Mama was onto my pseudo-sickness ruse, but if I didn’t do it too often and I brought home baked goods at the end of the day, she let me get by with it. Everyone knows learning how to be a good cook is way more important than book learning anyway.

These are crunchy and spicy—more snickerdoodlish than a simple sugar cookie
2 cups sugar
1 cup butter
1 egg
2 cups flour
1 teaspoon baking powder
1 ½ teaspoon nutmeg
1 ½ teaspoon cinnamon
1 teaspoon vanilla
1 tablespoon milk
Cream together sugar, butter, egg and vanilla. Sift together flour, baking powder and spices. Mix together until stiff. Add milk.

Roll out and cut (I use a jelly jar since that’s what Grandma always used.) Bake at 350 degrees for 10-12 minutes. Cool on pan for 2 minutes then remove to wire rack.

Risotto Recipe
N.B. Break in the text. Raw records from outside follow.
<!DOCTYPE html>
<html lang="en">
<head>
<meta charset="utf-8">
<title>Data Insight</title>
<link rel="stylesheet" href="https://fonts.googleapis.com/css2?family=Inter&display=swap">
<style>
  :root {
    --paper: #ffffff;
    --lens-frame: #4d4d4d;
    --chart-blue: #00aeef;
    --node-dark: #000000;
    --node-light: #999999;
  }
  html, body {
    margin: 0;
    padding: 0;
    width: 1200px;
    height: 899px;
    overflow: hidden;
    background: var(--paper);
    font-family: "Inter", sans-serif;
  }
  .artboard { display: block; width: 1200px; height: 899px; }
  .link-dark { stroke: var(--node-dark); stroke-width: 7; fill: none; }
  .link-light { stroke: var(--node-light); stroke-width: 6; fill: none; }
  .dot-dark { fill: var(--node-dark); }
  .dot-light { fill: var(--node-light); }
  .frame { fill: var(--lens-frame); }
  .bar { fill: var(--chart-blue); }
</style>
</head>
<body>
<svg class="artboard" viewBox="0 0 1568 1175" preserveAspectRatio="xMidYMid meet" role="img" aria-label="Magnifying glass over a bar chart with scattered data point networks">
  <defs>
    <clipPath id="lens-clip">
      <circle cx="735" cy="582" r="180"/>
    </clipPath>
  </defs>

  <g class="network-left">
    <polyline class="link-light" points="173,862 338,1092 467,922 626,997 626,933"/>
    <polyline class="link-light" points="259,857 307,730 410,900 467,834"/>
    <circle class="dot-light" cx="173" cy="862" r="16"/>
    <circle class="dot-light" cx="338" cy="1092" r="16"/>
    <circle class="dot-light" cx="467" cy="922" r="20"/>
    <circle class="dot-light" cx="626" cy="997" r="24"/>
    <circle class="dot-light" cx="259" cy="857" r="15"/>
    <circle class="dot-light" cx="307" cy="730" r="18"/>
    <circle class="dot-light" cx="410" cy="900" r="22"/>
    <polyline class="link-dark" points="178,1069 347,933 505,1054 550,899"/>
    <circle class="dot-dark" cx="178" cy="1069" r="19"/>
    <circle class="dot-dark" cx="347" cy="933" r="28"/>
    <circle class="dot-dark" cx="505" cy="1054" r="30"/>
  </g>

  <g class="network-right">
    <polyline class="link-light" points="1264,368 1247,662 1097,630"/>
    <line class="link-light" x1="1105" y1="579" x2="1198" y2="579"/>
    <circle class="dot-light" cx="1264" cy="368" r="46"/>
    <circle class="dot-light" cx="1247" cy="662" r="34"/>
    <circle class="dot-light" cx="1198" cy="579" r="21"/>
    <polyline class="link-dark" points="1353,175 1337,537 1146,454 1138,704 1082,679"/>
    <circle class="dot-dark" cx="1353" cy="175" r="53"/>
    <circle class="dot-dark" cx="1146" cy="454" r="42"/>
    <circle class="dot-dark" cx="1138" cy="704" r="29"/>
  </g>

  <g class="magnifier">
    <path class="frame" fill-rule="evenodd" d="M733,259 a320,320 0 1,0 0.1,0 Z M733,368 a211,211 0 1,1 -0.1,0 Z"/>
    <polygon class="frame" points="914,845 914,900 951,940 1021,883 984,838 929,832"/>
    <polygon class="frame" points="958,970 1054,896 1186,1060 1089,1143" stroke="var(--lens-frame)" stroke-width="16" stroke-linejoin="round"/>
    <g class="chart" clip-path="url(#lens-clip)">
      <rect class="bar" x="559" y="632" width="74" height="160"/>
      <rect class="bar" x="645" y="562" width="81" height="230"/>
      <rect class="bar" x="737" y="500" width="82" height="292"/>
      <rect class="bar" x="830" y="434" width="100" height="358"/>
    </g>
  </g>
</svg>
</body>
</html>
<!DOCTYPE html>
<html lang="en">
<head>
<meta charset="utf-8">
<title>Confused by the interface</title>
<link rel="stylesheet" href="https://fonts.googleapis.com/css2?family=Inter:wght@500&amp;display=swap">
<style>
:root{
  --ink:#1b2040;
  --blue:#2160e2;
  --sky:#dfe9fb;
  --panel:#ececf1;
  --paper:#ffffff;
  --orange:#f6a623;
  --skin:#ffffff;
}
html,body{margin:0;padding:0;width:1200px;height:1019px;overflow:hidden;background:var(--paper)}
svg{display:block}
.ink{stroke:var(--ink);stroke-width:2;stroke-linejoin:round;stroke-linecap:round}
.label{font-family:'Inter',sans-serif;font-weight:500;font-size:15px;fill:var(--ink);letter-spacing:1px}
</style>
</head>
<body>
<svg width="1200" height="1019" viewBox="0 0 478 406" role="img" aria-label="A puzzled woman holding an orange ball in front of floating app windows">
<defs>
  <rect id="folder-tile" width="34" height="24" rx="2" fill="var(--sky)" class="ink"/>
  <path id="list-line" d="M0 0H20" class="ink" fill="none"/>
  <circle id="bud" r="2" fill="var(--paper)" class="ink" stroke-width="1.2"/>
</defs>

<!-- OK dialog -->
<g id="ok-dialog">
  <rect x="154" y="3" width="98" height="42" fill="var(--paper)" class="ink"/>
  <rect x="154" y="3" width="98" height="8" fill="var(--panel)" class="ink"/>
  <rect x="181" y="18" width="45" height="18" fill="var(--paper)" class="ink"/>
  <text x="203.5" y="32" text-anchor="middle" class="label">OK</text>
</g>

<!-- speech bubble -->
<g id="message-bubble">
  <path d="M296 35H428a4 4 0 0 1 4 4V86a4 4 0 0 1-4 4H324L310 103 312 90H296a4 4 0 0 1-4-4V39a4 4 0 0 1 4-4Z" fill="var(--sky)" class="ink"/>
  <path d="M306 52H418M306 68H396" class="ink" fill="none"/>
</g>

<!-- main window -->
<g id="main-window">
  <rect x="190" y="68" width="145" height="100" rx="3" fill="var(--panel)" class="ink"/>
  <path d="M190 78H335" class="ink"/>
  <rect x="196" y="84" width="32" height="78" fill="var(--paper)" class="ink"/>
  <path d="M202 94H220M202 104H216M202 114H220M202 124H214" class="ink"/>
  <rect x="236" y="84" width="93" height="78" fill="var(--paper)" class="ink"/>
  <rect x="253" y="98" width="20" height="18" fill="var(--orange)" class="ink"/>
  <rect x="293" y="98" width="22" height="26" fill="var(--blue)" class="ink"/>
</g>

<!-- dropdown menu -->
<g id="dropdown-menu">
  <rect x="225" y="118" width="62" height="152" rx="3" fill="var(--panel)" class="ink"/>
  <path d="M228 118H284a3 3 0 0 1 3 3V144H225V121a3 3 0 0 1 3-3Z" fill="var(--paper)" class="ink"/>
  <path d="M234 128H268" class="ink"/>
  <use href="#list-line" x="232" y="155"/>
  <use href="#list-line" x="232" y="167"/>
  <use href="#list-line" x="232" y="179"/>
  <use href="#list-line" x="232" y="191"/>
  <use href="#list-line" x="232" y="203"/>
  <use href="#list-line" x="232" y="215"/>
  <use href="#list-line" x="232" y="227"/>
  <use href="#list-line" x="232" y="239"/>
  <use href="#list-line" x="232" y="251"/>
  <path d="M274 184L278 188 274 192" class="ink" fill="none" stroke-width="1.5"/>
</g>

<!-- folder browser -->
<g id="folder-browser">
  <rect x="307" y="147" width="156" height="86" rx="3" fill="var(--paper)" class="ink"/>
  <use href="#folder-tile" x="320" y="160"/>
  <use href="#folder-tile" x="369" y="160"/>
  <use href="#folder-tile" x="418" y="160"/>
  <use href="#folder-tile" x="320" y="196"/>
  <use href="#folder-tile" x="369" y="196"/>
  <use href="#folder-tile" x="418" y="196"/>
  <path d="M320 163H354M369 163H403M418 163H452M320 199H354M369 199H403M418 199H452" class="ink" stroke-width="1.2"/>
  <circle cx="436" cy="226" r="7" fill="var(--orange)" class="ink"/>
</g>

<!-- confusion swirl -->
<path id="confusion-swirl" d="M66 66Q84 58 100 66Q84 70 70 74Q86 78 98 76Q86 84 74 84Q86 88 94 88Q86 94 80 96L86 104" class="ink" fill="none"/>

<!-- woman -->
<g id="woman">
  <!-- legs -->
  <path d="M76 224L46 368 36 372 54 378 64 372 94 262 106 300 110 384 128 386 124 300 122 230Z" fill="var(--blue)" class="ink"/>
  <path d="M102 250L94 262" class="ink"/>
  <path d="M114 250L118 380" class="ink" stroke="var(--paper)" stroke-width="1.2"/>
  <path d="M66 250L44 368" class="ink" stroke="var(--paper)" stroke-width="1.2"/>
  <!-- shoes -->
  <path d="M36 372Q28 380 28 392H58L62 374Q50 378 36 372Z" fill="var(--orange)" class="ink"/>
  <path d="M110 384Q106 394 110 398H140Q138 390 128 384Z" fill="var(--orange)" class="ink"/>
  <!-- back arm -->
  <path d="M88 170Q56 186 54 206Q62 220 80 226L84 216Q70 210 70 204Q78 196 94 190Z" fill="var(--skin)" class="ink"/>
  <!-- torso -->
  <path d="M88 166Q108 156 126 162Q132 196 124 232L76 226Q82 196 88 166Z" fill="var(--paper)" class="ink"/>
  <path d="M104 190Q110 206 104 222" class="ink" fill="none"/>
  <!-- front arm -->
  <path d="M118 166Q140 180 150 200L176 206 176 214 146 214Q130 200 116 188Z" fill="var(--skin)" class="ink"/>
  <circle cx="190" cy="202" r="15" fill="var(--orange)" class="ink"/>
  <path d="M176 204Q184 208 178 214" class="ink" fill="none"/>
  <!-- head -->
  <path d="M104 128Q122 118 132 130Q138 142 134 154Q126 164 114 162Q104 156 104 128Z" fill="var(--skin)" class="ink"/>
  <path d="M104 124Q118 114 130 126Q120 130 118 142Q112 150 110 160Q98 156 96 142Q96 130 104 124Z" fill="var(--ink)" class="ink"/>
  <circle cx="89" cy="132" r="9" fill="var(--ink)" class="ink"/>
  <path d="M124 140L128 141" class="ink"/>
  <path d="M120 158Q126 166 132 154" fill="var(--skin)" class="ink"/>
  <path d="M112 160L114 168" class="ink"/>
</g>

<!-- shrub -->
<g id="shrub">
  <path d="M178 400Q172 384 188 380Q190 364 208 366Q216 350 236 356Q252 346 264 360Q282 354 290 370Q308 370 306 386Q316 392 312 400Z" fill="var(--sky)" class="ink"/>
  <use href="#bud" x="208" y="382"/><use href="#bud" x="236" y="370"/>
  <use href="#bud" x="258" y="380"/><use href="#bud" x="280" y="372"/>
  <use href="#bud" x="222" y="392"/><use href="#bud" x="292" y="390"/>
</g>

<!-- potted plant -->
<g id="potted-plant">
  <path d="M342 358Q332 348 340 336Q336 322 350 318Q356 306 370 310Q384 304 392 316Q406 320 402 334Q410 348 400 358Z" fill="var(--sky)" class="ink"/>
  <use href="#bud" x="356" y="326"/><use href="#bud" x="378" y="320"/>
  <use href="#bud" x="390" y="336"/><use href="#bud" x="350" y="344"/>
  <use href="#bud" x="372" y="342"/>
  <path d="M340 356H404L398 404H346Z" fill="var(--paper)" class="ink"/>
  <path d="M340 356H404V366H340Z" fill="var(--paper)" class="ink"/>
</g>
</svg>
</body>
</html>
Butter is the secret to happiness . . . and good risotto. If you haven’t noticed yet, you will soon enough. No recipe that graces my cookbook contains margarine. Butter. Its rich, creamy goodness brings happiness to all. Even your arteries. Ask them. Would they rather be free-flowing or would they rather be clogged with delicious, fat-laden butter. I mean really. Some things are worth dying for. Your family. Your Country. Buttered popcorn.

When I lived in Kaktovik, I befriended a teaching couple. Nice folks, but they were vegetarians. Being a vegetarian in a subsistence community above the Arctic Circle where nothing grows—definitely no vegetables—has to be a challenge. So, when they came to my house for dinner, I tried to make food they could eat. I later found out that they weren’t vegetarians they were vegans. What the hell did they eat? I hope I didn’t kill them off with the butter and cheese in my risotto. Oh yeah, and the chicken broth. Although, it couldn’t have been too bad because they always took second helpings.

Aerial View of Kaktovik

Downtown Kaktovik, Alaska

Friendly Neighbors

My Risotto was in the truck and this dude wasn't about to share

Silly man, give him the risotto. I'll make more

2 cups mushrooms
½ cup chopped onion
2 cloves garlic, minced
2 tablespoons olive oil
1 cup Arborio rice
3 cups chicken broth
1 cup Asiago cheese
¼ cup Parmesan cheese
3 tablespoons parsley
¼ cup butter

Sauté mushrooms, onions and garlic in the oil until soft. Remove from the pan and using the remaining oil, stir in the rice. Brown the rice—about 5 minutes. Slowly add 1 cup of broth. Stir until liquid is gone. Add 1 more cup of broth. Stir until liquid is gone. Add remaining cup of broth. Stir until the liquid is gone—around 20 minutes total for the entire process. Make sure the rice is soft—not crunchy. Remove rice from heat and stir in cheeses, parsley and butter. Top with mushrooms and onions.

This is wonderful served with steamed seafood and/or veggies.

Monterey Jack Cheese Soup

Monterey Jack Cheese Soup.